Maybe one of the most insidious and damaging of all myths surrounding the Constitution is that the Supreme Court has the final say in all matters pertaining to the law. Article III of the Constitution establishes the Supreme Court as the vested judicial power in the United States, granting it primary jurisdiction to resolve cases involving ambassadors, consuls and other public ministers. However, the Constitution grants only "appellate Jurisdiction, both as to Law and Fact, with such Exceptions, and under such Regulations as Congress shall make". In other words, the Supreme Court and all lower courts are limited by the Congress in their jurisdiction, and Congress may forbid the courts from reviewing specific laws or types of cases. Unfortunately, this aspect of the separation of powers has been largely forgotten, and the judiciary has become a black-robed oligarchy, not only interpreting the law but rewriting the law through their rulings. This is diametrically in opposition to the system created by the Founders.
Other common fallacies include the belief that the United States is a democracy, which is patently false. America is a constitutional republic, one that guarantees the protection of the unalienable rights of the individual, regardless of the will of the majority. In fact, many of the Founders believed democracy to be the worst form of government, second only to anarchy.
It might also come as a shock to many to discover that there is no "right" to education, health care, high speed Internet, or to never be offended. In fact, many of the "human" rights, "civil" rights and "environmental" rights some advocate have no foundation in our Constitution.
The great patriot Patrick Henry once exhorted, "The Constitution is not an instrument for the government to restrain the people, it is an instrument for the people to restrain the government." Our government today has grown larger and more intrusive than ever before. Only when "We the People, in order to form a more perfect union" begin to truly study the Constitution's principles and precepts, and elevate men and women to positions of public trust that revere the Constitution and honor their oath to defend it, will we again become a nation of truly free men. May we all rejoin the fight for liberty, against all enemies, foreign and domestic. Happy Anniversary, Constitution, and many more!

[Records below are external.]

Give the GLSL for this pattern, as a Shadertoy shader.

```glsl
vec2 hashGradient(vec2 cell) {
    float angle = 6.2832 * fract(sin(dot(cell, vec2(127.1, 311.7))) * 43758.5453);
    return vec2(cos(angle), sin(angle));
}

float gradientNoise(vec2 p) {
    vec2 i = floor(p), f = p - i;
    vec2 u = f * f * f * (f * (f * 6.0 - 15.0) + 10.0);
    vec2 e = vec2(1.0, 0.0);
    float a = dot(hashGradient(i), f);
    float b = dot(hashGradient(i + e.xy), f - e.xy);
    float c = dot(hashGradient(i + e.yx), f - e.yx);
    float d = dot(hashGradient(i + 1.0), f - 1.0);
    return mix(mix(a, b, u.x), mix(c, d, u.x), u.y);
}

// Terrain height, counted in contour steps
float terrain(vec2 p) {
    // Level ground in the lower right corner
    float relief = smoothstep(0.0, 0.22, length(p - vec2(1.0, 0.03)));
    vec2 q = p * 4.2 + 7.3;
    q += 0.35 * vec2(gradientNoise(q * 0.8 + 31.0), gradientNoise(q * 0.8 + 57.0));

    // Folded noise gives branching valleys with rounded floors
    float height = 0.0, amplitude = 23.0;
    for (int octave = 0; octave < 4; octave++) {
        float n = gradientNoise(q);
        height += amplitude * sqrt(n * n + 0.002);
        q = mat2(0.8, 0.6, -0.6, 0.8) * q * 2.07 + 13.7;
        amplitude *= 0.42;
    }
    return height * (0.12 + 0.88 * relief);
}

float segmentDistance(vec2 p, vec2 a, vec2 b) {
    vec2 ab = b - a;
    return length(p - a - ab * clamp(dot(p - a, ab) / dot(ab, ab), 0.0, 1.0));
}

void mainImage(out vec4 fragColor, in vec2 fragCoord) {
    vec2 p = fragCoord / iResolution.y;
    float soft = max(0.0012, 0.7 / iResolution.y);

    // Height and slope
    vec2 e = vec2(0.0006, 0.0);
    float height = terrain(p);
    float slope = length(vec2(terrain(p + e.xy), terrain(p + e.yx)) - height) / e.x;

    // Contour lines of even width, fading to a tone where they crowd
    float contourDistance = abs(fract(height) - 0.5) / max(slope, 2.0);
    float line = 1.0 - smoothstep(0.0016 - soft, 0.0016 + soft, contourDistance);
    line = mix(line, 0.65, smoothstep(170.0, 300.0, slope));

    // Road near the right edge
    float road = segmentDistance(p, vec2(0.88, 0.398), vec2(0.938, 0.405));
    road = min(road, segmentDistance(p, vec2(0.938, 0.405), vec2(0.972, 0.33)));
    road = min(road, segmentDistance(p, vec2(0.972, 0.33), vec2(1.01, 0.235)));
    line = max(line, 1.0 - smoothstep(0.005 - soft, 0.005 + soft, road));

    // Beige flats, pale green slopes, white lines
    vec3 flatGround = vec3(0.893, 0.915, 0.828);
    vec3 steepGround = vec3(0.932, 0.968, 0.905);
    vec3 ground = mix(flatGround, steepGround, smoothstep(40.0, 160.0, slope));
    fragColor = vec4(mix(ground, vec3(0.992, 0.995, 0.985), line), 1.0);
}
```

Louis DeBroux is a Taylorsville resident, married, with eight children. He is chairman of the Bartow County Republican Party. He owns Gatekeeper data backup and recovery. He can be emailed at firstname.lastname@example.org.